Despite their last minute panic to find students, my friends did a great job conducting the focus group. They asked a lot of creative questions that really got us thinking about the essence of SpiderBytes and what the current brand perception was on campus. Questions like “Describe SpiderBytes as if it was a person” and “What kind of friends would these various social media outlets be?” led to some hilarious (yet extremely relevant) answers.
One lesson I learned from the experience—or rather re-learned—was that while it may take some incentives to motivate me to help out on a friend’s school project, I’m almost always glad I made the effort. Not only are you doing a friend a favor, you often get more out of the experience than you initially expected.

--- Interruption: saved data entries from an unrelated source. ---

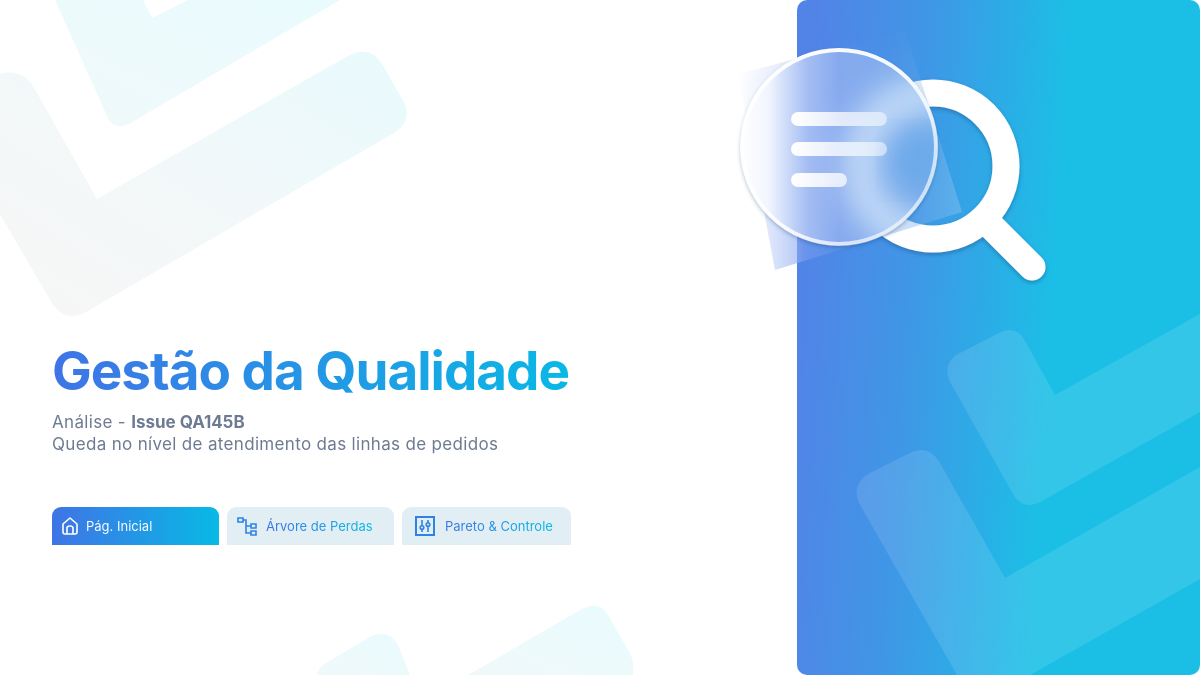
<!DOCTYPE html>
<html lang="pt-BR">
<head>
<meta charset="utf-8">
<title>Gestão da Qualidade</title>
<style>
:root {
  --blue: #3f74e6;
  --cyan: #08b9e5;
  --panel-blue: #5283e7;
  --panel-cyan: #1bbfe6;
  --text: #6c7a93;
  --tab: #e1eff4;
  --white: #fff;
  --brand: linear-gradient(90deg, var(--blue), var(--cyan));
}
* { box-sizing: border-box; margin: 0; padding: 0; }
html, body { width: 1200px; height: 675px; overflow: hidden; background: var(--white); }
body { font-family: Inter, "Open Sans", sans-serif; color: var(--text); }
.cover {
  position: relative;
  display: grid;
  grid-template-columns: 797px 403px;
  width: 1200px;
  height: 675px;
  overflow: hidden;
}
.panel {
  grid-column: 2;
  grid-row: 1;
  border-radius: 10px;
  background: linear-gradient(94deg, var(--panel-blue) 4%, #3f97e6 30%, var(--panel-cyan) 62%);
}
.artwork { position: absolute; left: 0; top: 0; width: 1200px; height: 675px; }
.intro {
  position: relative;
  grid-column: 1;
  grid-row: 1;
  padding: 338px 0 0 52px;
}
h1 {
  width: 522px;
  font-size: 53px;
  line-height: 66px;
  font-weight: 700;
  letter-spacing: -1px;
  white-space: nowrap;
  color: transparent;
  background: var(--brand);
  -webkit-background-clip: text;
  background-clip: text;
}
.summary {
  margin-top: 7px;
  font-size: 17px;
  line-height: 22px;
  letter-spacing: .33px;
  white-space: nowrap;
}
.summary strong { font-weight: 700; letter-spacing: 0; }
.tabs { display: flex; gap: 8px; width: 519px; margin-top: 52px; }
.tab {
  flex: 1;
  display: flex;
  align-items: center;
  height: 38px;
  padding-left: 10px;
  border-radius: 9px 9px 0 0;
  background: var(--tab);
  font-size: 13px;
  white-space: nowrap;
  text-decoration: none;
}
.tab span {
  color: transparent;
  background: var(--brand);
  -webkit-background-clip: text;
  background-clip: text;
}
.tab.active { background: var(--brand); }
.tab.active span { color: var(--white); background: none; }
.tab svg { flex: none; margin-right: 8px; fill: none; stroke: #2f83e4; stroke-width: 1.6; }
.tab.active svg { stroke: var(--white); }
.tab.controls { padding-left: 12px; }
.tab.controls svg { margin-right: 9px; }
</style>
</head>
<body>
<main class="cover">
  <div class="panel"></div>

  <svg class="artwork" viewBox="0 0 1200 675" aria-hidden="true">
    <defs>
      <linearGradient id="check-large" x1="0" y1="1" x2="1" y2="0">
        <stop offset="0" stop-color="#f7f6f6"/>
        <stop offset=".45" stop-color="#f3f8f9"/>
        <stop offset="1" stop-color="#e8fafd"/>
      </linearGradient>
      <linearGradient id="check-light" x1="0" y1="1" x2="1" y2="0">
        <stop offset="0" stop-color="#f0f9fa"/>
        <stop offset="1" stop-color="#e9fbfe"/>
      </linearGradient>
      <linearGradient id="behind-glass" gradientUnits="userSpaceOnUse" x1="741" y1="0" x2="937" y2="0">
        <stop offset="0" stop-color="#fff"/>
        <stop offset=".14" stop-color="#f1f5fe"/>
        <stop offset=".34" stop-color="#a5bdf3"/>
        <stop offset=".5" stop-color="#86a9ee"/>
        <stop offset="1" stop-color="#78afeb"/>
      </linearGradient>
      <linearGradient id="frost" gradientUnits="userSpaceOnUse" x1="738" y1="0" x2="960" y2="0">
        <stop offset="0" stop-color="#a9bff5" stop-opacity="0"/>
        <stop offset=".26" stop-color="#93aff2" stop-opacity=".62"/>
        <stop offset=".32" stop-color="#86a8ef" stop-opacity=".4"/>
        <stop offset=".6" stop-color="#5c92e8" stop-opacity=".3"/>
        <stop offset="1" stop-color="#8cc4f0" stop-opacity=".45"/>
      </linearGradient>
      <linearGradient id="frost-fade" x1="0" y1="0" x2="0" y2="1">
        <stop offset="0" stop-color="#fff" stop-opacity=".15"/>
        <stop offset=".35" stop-color="#fff"/>
      </linearGradient>
      <linearGradient id="rim" x1="0" y1="0" x2="1" y2="1">
        <stop offset="0" stop-color="#fff"/>
        <stop offset=".5" stop-color="#fff" stop-opacity=".9"/>
        <stop offset="1" stop-color="#fff" stop-opacity=".5"/>
      </linearGradient>
      <linearGradient id="bar" gradientUnits="userSpaceOnUse" x1="791" y1="0" x2="887" y2="0">
        <stop offset="0" stop-color="#fff"/>
        <stop offset="1" stop-color="#fff" stop-opacity=".5"/>
      </linearGradient>
      <mask id="frost-mask"><rect x="730" y="25" width="240" height="250" fill="url(#frost-fade)"/></mask>
      <clipPath id="lens"><circle cx="839" cy="147" r="98"/></clipPath>
      <clipPath id="panel-shape"><rect x="797" width="403" height="675" rx="10"/></clipPath>
      <filter id="blur" x="-30%" y="-30%" width="160%" height="160%"><feGaussianBlur stdDeviation="17"/></filter>
      <filter id="shadow" x="-20%" y="-20%" width="140%" height="140%">
        <feDropShadow dx="0" dy="2" stdDeviation="2" flood-color="#16467c" flood-opacity=".45"/>
      </filter>
      <g id="magnifier" fill="none" stroke="#fff" stroke-width="27">
        <circle cx="933" cy="166" r="73"/>
        <path d="M990 225L1032 267" stroke-linecap="round"/>
      </g>
    </defs>

    <g id="check-pattern">
      <path fill="url(#check-light)" d="M55 0L107 116Q113 131 129 124L340 0H188L152 18L143 0Z"/>
      <path fill="url(#check-large)" d="M-10 78Q18 64 33 86L97 199L346 57Q369 43 382 64L404 102Q413 121 394 133L86 312Q66 323 53 305L-10 197Z"/>
      <path fill="url(#check-light)" d="M317 675Q318 668 326 663L368 638Q387 627 398 645L410 675Z"/>
      <path fill="url(#check-light)" d="M468 675L582 609Q599 600 608 615L630 653Q635 664 633 675Z"/>
    </g>

    <g id="panel-checks" fill="#fff" clip-path="url(#panel-shape)">
      <path fill-opacity=".11" d="M949 380Q943 363 958 354L999 333Q1015 325 1024 339L1055 395L1200 314V412L1040 502Q1024 510 1014 496Z"/>
      <path fill-opacity=".11" d="M859 503Q851 485 868 474L910 453Q929 444 940 463L1005 578L1200 467V579L1030 675H957Z"/>
    </g>

    <use href="#magnifier" filter="url(#shadow)"/>

    <g id="glass-lens">
      <path fill="url(#frost)" mask="url(#frost-mask)" d="M738 74L905 30L962 212L775 270Z"/>
      <circle cx="839" cy="147" r="98" fill="#fff" filter="url(#shadow)"/>
      <g clip-path="url(#lens)">
        <rect x="738" y="45" width="202" height="204" fill="url(#behind-glass)"/>
        <circle cx="933" cy="166" r="73" fill="none" stroke="#dcecfb" stroke-width="27" filter="url(#blur)"/>
        <circle cx="918" cy="160" r="26" fill="#5aa6e8" opacity=".6" filter="url(#blur)"/>
      </g>
      <circle cx="839" cy="147" r="97" fill="none" stroke="url(#rim)" stroke-width="4"/>
      <g fill="url(#bar)">
        <rect x="791" y="112" width="96" height="14" rx="7"/>
        <rect x="791" y="142" width="96" height="14" rx="7"/>
        <rect x="791" y="173" width="56" height="14" rx="7"/>
      </g>
    </g>
  </svg>

  <section class="intro">
    <h1>Gestão da Qualidade</h1>
    <p class="summary">Análise - <strong>Issue QA145B</strong><br>Queda no nível de atendimento das linhas de pedidos</p>
    <nav class="tabs">
      <a class="tab active" href="#">
        <svg width="16" height="18" viewBox="0 0 16 18" aria-hidden="true"><path stroke-linejoin="round" d="M1 7L8 1L15 7V15Q15 17 13 17H3Q1 17 1 15ZM5 17V11Q5 9 8 9T11 11V17"/></svg>
        <span>Pág. Inicial</span>
      </a>
      <a class="tab" href="#">
        <svg width="21" height="20" viewBox="0 0 21 20" aria-hidden="true"><path d="M1 2H6V6H1ZM14 8H19V12H14ZM14 15H19V19H14ZM6 4H9V17H14M9 10H14"/></svg>
        <span>Árvore de Perdas</span>
      </a>
      <a class="tab controls" href="#">
        <svg width="22" height="22" viewBox="0 0 22 22" aria-hidden="true"><path stroke-width="2" d="M2 2H20V20H2Z"/><path d="M8 5V11M8 14V17M14 5V8M14 11V17"/><circle cx="8" cy="12.5" r="1.8"/><circle cx="14" cy="9.5" r="1.8"/></svg>
        <span>Pareto &amp; Controle</span>
      </a>
    </nav>
  </section>
</main>
</body>
</html>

Why UR?A simple answer to the question "Why UR?" would be to say that it just felt right. Though, whereas that isn't inaccurate, I know how vague and frustrating an answer like that can be for readers. So, I will try to explain myself. The University of Richmond, as I researched it more and more, became continually more appealing. Every new thing I learned became another reason to attend. (That certainly was not the case with other schools.) I didn't have to wrestle with thoughts like, "I guess I can live with that" or "Maybe it won't seem like that when I'm actually there." In fact, even viewing the university with a critical eye, it was difficult to find something bad to say about it. That may sound like I'm simply affirming my final decision, but it's not easy to answer that question without directly showing someone what I'm trying to articulate. UR is a place that, although ripe for descriptive writing, must be experienced firsthand to truly understand. That, I believe, says more than any list of reasons ever could.